  • BECO Spring Meadow Soap Bar
  • Method Blue Poppy Foaming Hand Wash
  • Humble Rose and Frankincense Hand Wash 
  • Ecoleaf Grapefruit Twist Hand Soap
  • L’Occitane Lavender Shea Butter Extra Gentle Hand Soap  
  • Simply Soap’s Handmade Baby Soap

You could also do a search on Ethical Superstore or Big Green Smile for others.

How to Stop Using Palm Oil

Many products have palm oil as standard so it’s a long-haul job to clear them all out. Start by tackling one or two products – palm oil free shampoo and soap are great places to start.

Read policies, find companies that do good work and try to stick with them if you can. Ethical Superstore and Big Green Smile are great for finding soap without palm oil. You’ll also find other palm oil free products such as toothpaste, floor cleaner and makeup.

Your supermarket may stock Method and Ecover – brands which both use sustainable palm oil. These brands are also working towards becoming palm oil free. For example, Ecover have a palm oil free laundry softener. Switching to this has reduced their use of palm oil by 200 tonnes per year.

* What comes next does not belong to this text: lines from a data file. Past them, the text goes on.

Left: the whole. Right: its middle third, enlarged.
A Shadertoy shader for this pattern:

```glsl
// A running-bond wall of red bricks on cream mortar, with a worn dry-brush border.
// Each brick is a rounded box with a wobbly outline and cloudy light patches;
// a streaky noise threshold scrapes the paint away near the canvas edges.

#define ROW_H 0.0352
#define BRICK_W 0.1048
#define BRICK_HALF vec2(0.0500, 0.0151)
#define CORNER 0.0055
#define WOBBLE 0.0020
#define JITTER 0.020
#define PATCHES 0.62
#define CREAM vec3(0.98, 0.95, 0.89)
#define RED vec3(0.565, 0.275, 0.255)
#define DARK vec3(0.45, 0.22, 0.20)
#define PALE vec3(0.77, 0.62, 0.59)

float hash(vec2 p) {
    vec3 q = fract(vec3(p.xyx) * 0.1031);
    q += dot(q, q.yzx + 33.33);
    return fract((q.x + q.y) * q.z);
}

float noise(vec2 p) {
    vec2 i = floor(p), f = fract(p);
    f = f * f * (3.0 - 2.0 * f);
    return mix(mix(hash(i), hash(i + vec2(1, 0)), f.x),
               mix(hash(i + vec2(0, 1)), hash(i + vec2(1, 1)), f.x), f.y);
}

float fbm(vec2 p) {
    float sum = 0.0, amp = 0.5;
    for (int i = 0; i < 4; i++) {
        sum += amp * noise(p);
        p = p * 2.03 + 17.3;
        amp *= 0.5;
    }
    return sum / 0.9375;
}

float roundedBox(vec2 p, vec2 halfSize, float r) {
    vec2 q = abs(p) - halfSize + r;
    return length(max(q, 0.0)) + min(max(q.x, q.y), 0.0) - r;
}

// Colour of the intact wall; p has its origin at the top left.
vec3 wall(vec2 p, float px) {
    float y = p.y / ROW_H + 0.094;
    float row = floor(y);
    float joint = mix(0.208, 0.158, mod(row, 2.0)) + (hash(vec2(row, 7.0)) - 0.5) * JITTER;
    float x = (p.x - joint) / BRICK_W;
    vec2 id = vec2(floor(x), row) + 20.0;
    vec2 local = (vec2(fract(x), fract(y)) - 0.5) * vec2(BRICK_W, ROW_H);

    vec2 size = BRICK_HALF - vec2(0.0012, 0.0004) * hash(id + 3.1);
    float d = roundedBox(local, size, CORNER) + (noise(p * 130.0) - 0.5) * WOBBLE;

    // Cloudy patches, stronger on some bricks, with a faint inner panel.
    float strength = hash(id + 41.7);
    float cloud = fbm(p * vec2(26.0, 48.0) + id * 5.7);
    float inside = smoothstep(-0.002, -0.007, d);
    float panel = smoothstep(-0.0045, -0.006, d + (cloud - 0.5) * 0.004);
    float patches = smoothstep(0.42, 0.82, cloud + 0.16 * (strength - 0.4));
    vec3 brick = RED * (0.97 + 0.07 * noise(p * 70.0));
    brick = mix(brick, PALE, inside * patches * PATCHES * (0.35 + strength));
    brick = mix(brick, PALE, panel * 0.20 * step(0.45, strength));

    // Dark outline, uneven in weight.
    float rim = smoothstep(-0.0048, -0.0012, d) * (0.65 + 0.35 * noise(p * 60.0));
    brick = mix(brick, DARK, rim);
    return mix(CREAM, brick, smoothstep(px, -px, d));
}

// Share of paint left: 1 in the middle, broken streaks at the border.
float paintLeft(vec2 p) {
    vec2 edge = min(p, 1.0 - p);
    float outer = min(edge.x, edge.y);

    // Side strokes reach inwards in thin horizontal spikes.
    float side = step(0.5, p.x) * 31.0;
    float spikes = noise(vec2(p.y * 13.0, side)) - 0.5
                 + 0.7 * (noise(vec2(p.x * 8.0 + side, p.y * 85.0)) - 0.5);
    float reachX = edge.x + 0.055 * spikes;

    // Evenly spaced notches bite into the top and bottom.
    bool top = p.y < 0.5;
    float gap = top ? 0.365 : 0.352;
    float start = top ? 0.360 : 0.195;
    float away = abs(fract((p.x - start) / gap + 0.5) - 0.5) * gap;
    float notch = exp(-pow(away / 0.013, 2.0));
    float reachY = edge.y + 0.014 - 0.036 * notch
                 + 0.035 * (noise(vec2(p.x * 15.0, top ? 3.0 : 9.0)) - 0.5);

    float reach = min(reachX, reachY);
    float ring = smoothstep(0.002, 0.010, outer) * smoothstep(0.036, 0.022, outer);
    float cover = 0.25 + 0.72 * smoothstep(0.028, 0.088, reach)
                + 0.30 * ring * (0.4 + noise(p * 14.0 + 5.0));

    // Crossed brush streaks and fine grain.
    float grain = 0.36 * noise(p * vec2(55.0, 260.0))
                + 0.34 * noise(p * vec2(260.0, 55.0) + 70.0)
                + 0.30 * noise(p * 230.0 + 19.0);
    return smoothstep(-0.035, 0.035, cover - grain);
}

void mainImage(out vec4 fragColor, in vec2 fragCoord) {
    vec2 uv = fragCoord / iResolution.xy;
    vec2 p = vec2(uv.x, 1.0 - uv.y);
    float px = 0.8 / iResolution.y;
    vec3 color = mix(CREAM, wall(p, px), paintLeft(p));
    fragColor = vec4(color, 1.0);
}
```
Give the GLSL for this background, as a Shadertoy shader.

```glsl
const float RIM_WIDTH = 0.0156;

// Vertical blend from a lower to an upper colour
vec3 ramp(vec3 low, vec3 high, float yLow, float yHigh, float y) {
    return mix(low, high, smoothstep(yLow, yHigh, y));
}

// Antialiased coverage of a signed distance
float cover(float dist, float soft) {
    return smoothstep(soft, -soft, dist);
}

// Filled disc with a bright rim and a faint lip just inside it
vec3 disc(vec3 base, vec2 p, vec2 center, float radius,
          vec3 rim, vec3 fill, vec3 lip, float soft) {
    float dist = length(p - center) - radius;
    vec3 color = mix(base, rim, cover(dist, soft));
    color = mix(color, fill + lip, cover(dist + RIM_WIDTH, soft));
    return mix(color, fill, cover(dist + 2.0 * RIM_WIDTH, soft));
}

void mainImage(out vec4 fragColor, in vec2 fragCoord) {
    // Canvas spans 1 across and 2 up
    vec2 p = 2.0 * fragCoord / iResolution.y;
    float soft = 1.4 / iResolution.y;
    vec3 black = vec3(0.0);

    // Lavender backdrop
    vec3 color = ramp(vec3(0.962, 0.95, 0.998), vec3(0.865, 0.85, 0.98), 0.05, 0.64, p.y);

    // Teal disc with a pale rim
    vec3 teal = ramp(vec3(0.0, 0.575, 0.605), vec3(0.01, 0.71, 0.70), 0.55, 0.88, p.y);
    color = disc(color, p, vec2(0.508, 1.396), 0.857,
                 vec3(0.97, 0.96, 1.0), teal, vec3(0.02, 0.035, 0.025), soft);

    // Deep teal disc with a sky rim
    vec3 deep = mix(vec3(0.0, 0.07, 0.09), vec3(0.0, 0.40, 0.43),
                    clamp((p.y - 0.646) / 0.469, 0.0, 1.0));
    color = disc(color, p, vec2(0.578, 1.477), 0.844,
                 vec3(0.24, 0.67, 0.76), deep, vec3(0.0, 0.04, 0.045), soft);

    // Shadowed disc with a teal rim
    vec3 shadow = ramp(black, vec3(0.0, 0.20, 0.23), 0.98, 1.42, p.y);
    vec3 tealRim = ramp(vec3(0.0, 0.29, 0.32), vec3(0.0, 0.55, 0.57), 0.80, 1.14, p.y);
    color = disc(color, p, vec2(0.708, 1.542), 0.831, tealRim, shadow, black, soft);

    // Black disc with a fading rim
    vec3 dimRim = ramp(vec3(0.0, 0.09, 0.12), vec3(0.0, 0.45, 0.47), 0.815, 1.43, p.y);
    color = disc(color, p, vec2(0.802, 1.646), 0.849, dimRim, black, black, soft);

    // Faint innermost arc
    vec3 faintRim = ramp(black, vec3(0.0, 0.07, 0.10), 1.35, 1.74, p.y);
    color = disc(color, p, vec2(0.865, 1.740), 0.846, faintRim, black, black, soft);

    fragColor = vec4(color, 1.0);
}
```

more bars of soap

Make Your Voice Heard

You can also get involved in the palm oil free movement.

One of the world’s biggest suppliers of palm oil is Wilmar International. This giant supplies major companies like Nestlé and Unilever. Both have made lots of promises to consumers about sustainable palm oil. But in mid 2018 Greenpeace reported that Wilmar were still using ‘dirty’ palm oil. 

A Greenpeace campaign backed by over a million people suggested major brands drop Wilmar. As a result, Wilmar have taken steps to better manage where their supplies come from.

Whether this works in the long term remains to be seen, but it does highlight that our actions can make a difference.

On your quest for eating and living sustainably, start small. Swap your current soap to one with sustainable palm oil or find a palm oil free soap and go from there. Your baby steps will definitely add up!

Disclaimer: Some of the links in this post are affiliate links, which means that if you choose to make a purchase, we will earn a small commission. This commission comes at no additional cost to you.